----- Excerpted data

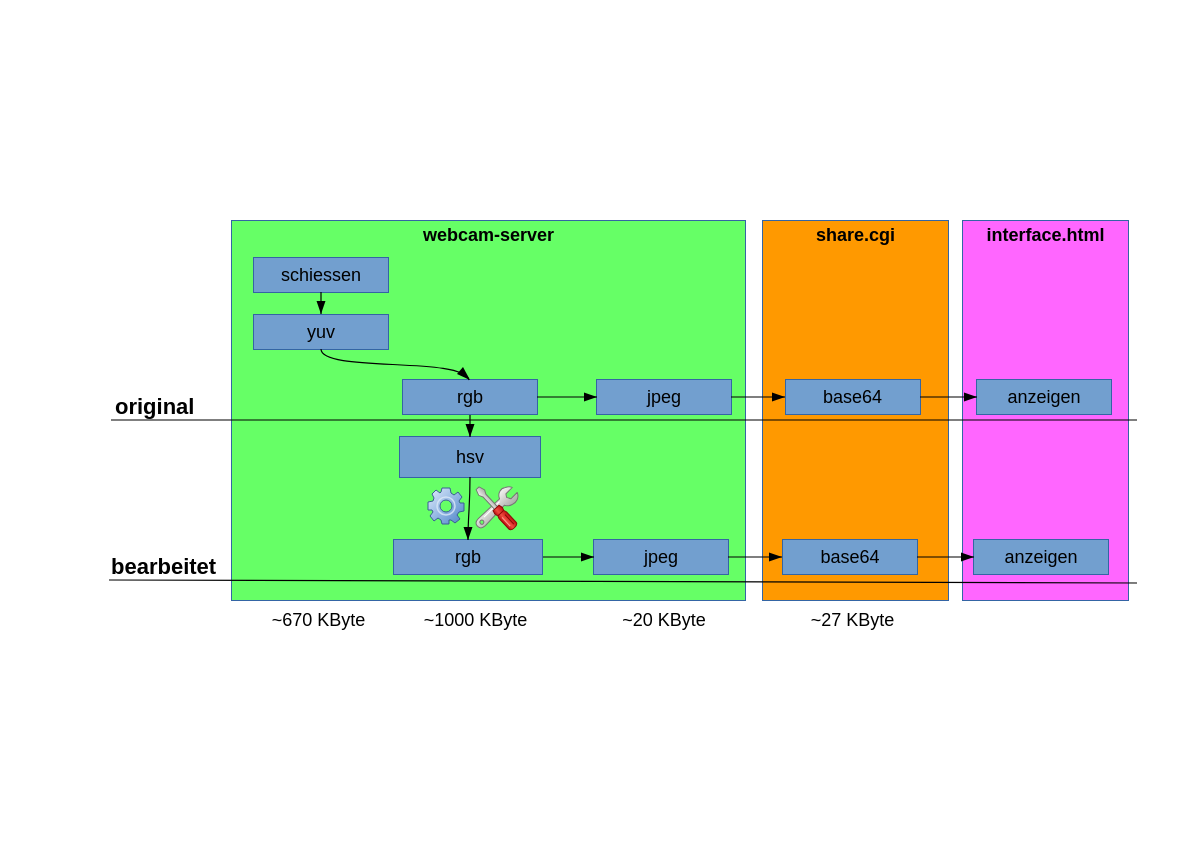
<!DOCTYPE html>
<html lang="de">
<head>
<meta charset="utf-8">
<title>Bildverarbeitung webcam-server</title>
<style>
:root {
  --server: #66ff66;
  --share: #ff9900;
  --interface: #ff66ff;
  --node: #729fcf;
  --edge: #3465a4;
  --ink: #000;
}
* { box-sizing: border-box; margin: 0; }
html, body { width: 1200px; height: 849px; overflow: hidden; background: #fff; }
body { position: relative; color: var(--ink); font: 18px/20px "Liberation Sans", Arial, sans-serif; }
.lanes { position: absolute; left: 231px; top: 219.5px; display: flex; height: 381px; }
.lane { border: 1px solid var(--edge); padding-top: 4px; text-align: center; }
.lane h2 { font-size: 18px; line-height: 20px; }
.server { width: 515px; margin-right: 16px; background: var(--server); }
.share { width: 187px; margin-right: 13px; background: var(--share); }
.interface { width: 167px; background: var(--interface); }
.node {
  position: absolute; left: var(--x); top: var(--y); width: var(--w, 136px); height: var(--h, 36px);
  display: flex; align-items: center; justify-content: center;
  background: var(--node); border: 1px solid var(--edge);
}
.row-title { position: absolute; font-size: 22px; line-height: 26px; font-weight: bold; }
.original { left: 115px; top: 394px; }
.edited { left: 111px; top: 554px; }
.sizes {
  position: absolute; left: 240px; top: 610px; display: grid;
  grid-template-columns: 157px 157px 220px 157px; text-align: center;
}
.drawing { position: absolute; left: 0; top: 0; }
</style>
</head>
<body>
<main>
  <div class="lanes">
    <section class="lane server"><h2>webcam-server</h2></section>
    <section class="lane share"><h2>share.cgi</h2></section>
    <section class="lane interface"><h2>interface.html</h2></section>
  </div>

  <h3 class="row-title original">original</h3>
  <h3 class="row-title edited">bearbeitet</h3>

  <div class="node" style="--x:253px;--y:256.5px">schiessen</div>
  <div class="node" style="--x:253px;--y:313.5px">yuv</div>

  <div class="node" style="--x:402px;--y:379px">rgb</div>
  <div class="node" style="--x:596px;--y:379px">jpeg</div>
  <div class="node" style="--x:784.5px;--y:379px">base64</div>
  <div class="node" style="--x:976px;--y:379px">anzeigen</div>

  <div class="node" style="--x:399px;--y:436px;--w:142px;--h:42px">hsv</div>

  <div class="node" style="--x:393px;--y:539px;--w:150px">rgb</div>
  <div class="node" style="--x:593px;--y:539px">jpeg</div>
  <div class="node" style="--x:782px;--y:539px">base64</div>
  <div class="node" style="--x:973px;--y:539px">anzeigen</div>

  <div class="sizes">
    <span>~670 KByte</span><span>~1000 KByte</span><span>~20 KByte</span><span>~27 KByte</span>
  </div>

  <svg class="drawing" width="1200" height="849" viewBox="0 0 1200 849" aria-hidden="true">
    <defs>
      <marker id="arrow" markerUnits="userSpaceOnUse" markerWidth="13" markerHeight="10" refX="13" refY="5" orient="auto">
        <polygon points="0,0.5 13,5 0,9.5"/>
      </marker>
      <linearGradient id="gear-blue" x1="0" y1="0" x2="1" y2="1">
        <stop offset="0" stop-color="#e3eefa"/>
        <stop offset=".5" stop-color="#94b8e4"/>
        <stop offset="1" stop-color="#4c82c6"/>
      </linearGradient>
      <linearGradient id="steel" x1="0" y1="0" x2="1" y2="0">
        <stop offset="0" stop-color="#f4f4f2"/>
        <stop offset="1" stop-color="#a9aaa6"/>
      </linearGradient>
      <linearGradient id="handle-red" x1="0" y1="0" x2="1" y2="0">
        <stop offset="0" stop-color="#b80d0d"/>
        <stop offset=".4" stop-color="#f04a40"/>
        <stop offset="1" stop-color="#c21010"/>
      </linearGradient>
    </defs>

    <g class="row-lines" stroke="#000" stroke-width="1.2">
      <line x1="111" y1="420" x2="1137" y2="420"/>
      <line x1="109" y1="580" x2="1137" y2="583"/>
    </g>

    <g class="connectors" fill="none" stroke="#000" stroke-width="1.2" marker-end="url(#arrow)">
      <path d="M321 292V314" marker-end="url(#arrow)"/>
      <path d="M321 349C321 373 462 356 469 380" marker-end="none"/>
      <path d="M470 415V437" marker-end="url(#arrow)"/>
      <path d="M470 477C470 508 468 514 468 540" marker-end="url(#arrow)"/>
      <path d="M537 397H597" marker-end="url(#arrow)"/>
      <path d="M731 397H785" marker-end="url(#arrow)"/>
      <path d="M920 397H977" marker-end="url(#arrow)"/>
      <path d="M543 557H594" marker-end="url(#arrow)"/>
      <path d="M728 557H782" marker-end="url(#arrow)"/>
      <path d="M917 557H974" marker-end="url(#arrow)"/>
    </g>
    <polygon class="curve-arrowhead" points="470,380 457,374 463,367"/>

    <g class="gear" transform="translate(446 506)">
      <path fill="url(#gear-blue)" stroke="#3a5f93" stroke-linejoin="round" fill-rule="evenodd"
        d="M-4-18H4L5-13L8-11L12-14L16-9L13-5L14-3L18-3V5L13 6L11 9L14 13L9 17L5 14L3 14L3 18H-4L-5 14L-8 12L-12 15L-16 10L-13 6L-14 4L-18 4V-4L-13-5L-12-8L-14-12L-10-16L-6-13L-5-14ZM0-6A6 6 0 1 0 0 6A6 6 0 1 0 0-6Z"/>
      <circle r="9" fill="none" stroke="#dbe8f7" stroke-width="1.5" opacity=".8"/>
    </g>

    <g class="tools">
      <g class="wrench" transform="translate(496 508) rotate(45)" stroke="#767874" stroke-linejoin="round">
        <path fill="url(#steel)" d="M-4-9C-9-11-11-17-8-21Q-6-25-3-26V-17L0-15L4-17V-26C9-24 11-18 9-14Q8-10 4-8L5 20Q5 26 0 26Q-5 26-5 20Z"/>
        <circle cy="20" r="2" fill="#66ff66"/>
        <path fill="none" stroke="#fff" stroke-width="1.2" d="M-2-7V15"/>
      </g>
      <g class="screwdriver" transform="translate(496 508) rotate(-43)" stroke-linejoin="round">
        <path fill="url(#steel)" stroke="#767874" d="M-2-27H2L4-21L2-17V1H-2V-17L-4-21Z"/>
        <path fill="url(#handle-red)" stroke="#8c0808" d="M-4 0H4L5 4L4 7L5 10V24Q5 27 0 27Q-5 27-5 24V10L-4 7L-5 4Z"/>
        <path fill="none" stroke="#8c0808" d="M2 11V24M-4 7H4"/>
        <path fill="none" stroke="#ff9c90" d="M-2 11V23"/>
      </g>
    </g>
  </svg>
</main>
</body>
</html>
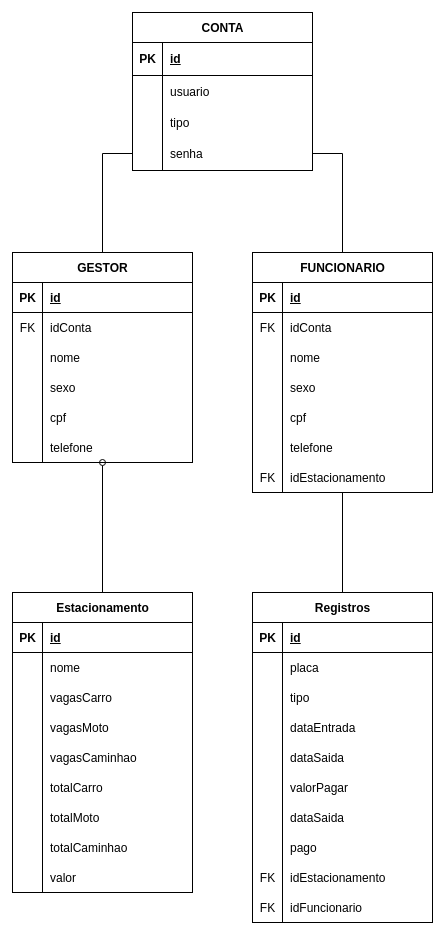
<!DOCTYPE html>
<html lang="pt">
<head>
<meta charset="utf-8">
<title>Diagrama entidade-relacionamento</title>
<style>
  :root {
    --paper: #ffffff;
    --ink: #000000;
    --row: 30px;
  }
  * { box-sizing: border-box; margin: 0; padding: 0; }
  body { background: var(--paper); overflow: hidden; }
  .diagram {
    position: relative;
    width: 445px;
    height: 935px;
    overflow: hidden;
    background: var(--paper);
    color: var(--ink);
    font: 12px/16px "Liberation Sans", Arial, Helvetica, sans-serif;
  }
  .entity {
    position: absolute;
    width: 181px;
    border: 1px solid var(--ink);
    background: var(--paper);
  }
  .conta { left: 132px; top: 12px; }
  .gestor { left: 12px; top: 252px; }
  .funcionario { left: 252px; top: 252px; }
  .estacionamento { left: 12px; top: 592px; }
  .registros { left: 252px; top: 592px; }
  .entity h2 {
    height: var(--row);
    border-bottom: 1px solid var(--ink);
    font: inherit;
    font-weight: bold;
    line-height: 30px;
    text-align: center;
  }
  .fields { list-style: none; }
  .fields li {
    display: grid;
    grid-template-columns: 30px 1fr;
    height: var(--row);
  }
  .fields li:last-child { height: calc(var(--row) - 1px); }
  .fields .primary { border-bottom: 1px solid var(--ink); font-weight: bold; }
  .primary .name span { text-decoration: underline; }
  .key, .name { display: flex; align-items: center; }
  .key { justify-content: center; border-right: 1px solid var(--ink); }
  .name { padding-left: 7px; }
  .conta .primary { --row: 33px; }
  .conta .usuario { --row: 32px; }
  .conta .senha { --row: 33px; }
  .connectors { position: absolute; left: 0; top: 0; }
</style>
</head>
<body>
<main class="diagram">
  <section class="entity conta">
    <h2>CONTA</h2>
    <ul class="fields">
      <li class="primary"><span class="key">PK</span><span class="name"><span>id</span></span></li>
      <li class="usuario"><span class="key"></span><span class="name">usuario</span></li>
      <li><span class="key"></span><span class="name">tipo</span></li>
      <li class="senha"><span class="key"></span><span class="name">senha</span></li>
    </ul>
  </section>

  <section class="entity gestor">
    <h2>GESTOR</h2>
    <ul class="fields">
      <li class="primary"><span class="key">PK</span><span class="name"><span>id</span></span></li>
      <li><span class="key">FK</span><span class="name">idConta</span></li>
      <li><span class="key"></span><span class="name">nome</span></li>
      <li><span class="key"></span><span class="name">sexo</span></li>
      <li><span class="key"></span><span class="name">cpf</span></li>
      <li><span class="key"></span><span class="name">telefone</span></li>
    </ul>
  </section>

  <section class="entity funcionario">
    <h2>FUNCIONARIO</h2>
    <ul class="fields">
      <li class="primary"><span class="key">PK</span><span class="name"><span>id</span></span></li>
      <li><span class="key">FK</span><span class="name">idConta</span></li>
      <li><span class="key"></span><span class="name">nome</span></li>
      <li><span class="key"></span><span class="name">sexo</span></li>
      <li><span class="key"></span><span class="name">cpf</span></li>
      <li><span class="key"></span><span class="name">telefone</span></li>
      <li><span class="key">FK</span><span class="name">idEstacionamento</span></li>
    </ul>
  </section>

  <section class="entity estacionamento">
    <h2>Estacionamento</h2>
    <ul class="fields">
      <li class="primary"><span class="key">PK</span><span class="name"><span>id</span></span></li>
      <li><span class="key"></span><span class="name">nome</span></li>
      <li><span class="key"></span><span class="name">vagasCarro</span></li>
      <li><span class="key"></span><span class="name">vagasMoto</span></li>
      <li><span class="key"></span><span class="name">vagasCaminhao</span></li>
      <li><span class="key"></span><span class="name">totalCarro</span></li>
      <li><span class="key"></span><span class="name">totalMoto</span></li>
      <li><span class="key"></span><span class="name">totalCaminhao</span></li>
      <li><span class="key"></span><span class="name">valor</span></li>
    </ul>
  </section>

  <section class="entity registros">
    <h2>Registros</h2>
    <ul class="fields">
      <li class="primary"><span class="key">PK</span><span class="name"><span>id</span></span></li>
      <li><span class="key"></span><span class="name">placa</span></li>
      <li><span class="key"></span><span class="name">tipo</span></li>
      <li><span class="key"></span><span class="name">dataEntrada</span></li>
      <li><span class="key"></span><span class="name">dataSaida</span></li>
      <li><span class="key"></span><span class="name">valorPagar</span></li>
      <li><span class="key"></span><span class="name">dataSaida</span></li>
      <li><span class="key"></span><span class="name">pago</span></li>
      <li><span class="key">FK</span><span class="name">idEstacionamento</span></li>
      <li><span class="key">FK</span><span class="name">idFuncionario</span></li>
    </ul>
  </section>

  <svg class="connectors" width="445" height="935" viewBox="0 0 445 935" fill="none" stroke="var(--ink)" aria-hidden="true">
    <path d="M132 153.5H102.5V252"/>
    <path d="M313 153.5H342.5V252"/>
    <path d="M102.5 465.5V592"/>
    <circle cx="102.5" cy="462.5" r="3"/>
    <path d="M342.5 493V592"/>
  </svg>
</main>
</body>
</html>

----------

▶ [Assigned task] Once you find the string "circle" in a line of the records, copy that line.

▶ [Solution to this problem]
      <circle r="9" fill="none" stroke="#dbe8f7" stroke-width="1.5" opacity=".8"/>
        <circle cy="20" r="2" fill="#66ff66"/>
    <circle cx="102.5" cy="462.5" r="3"/>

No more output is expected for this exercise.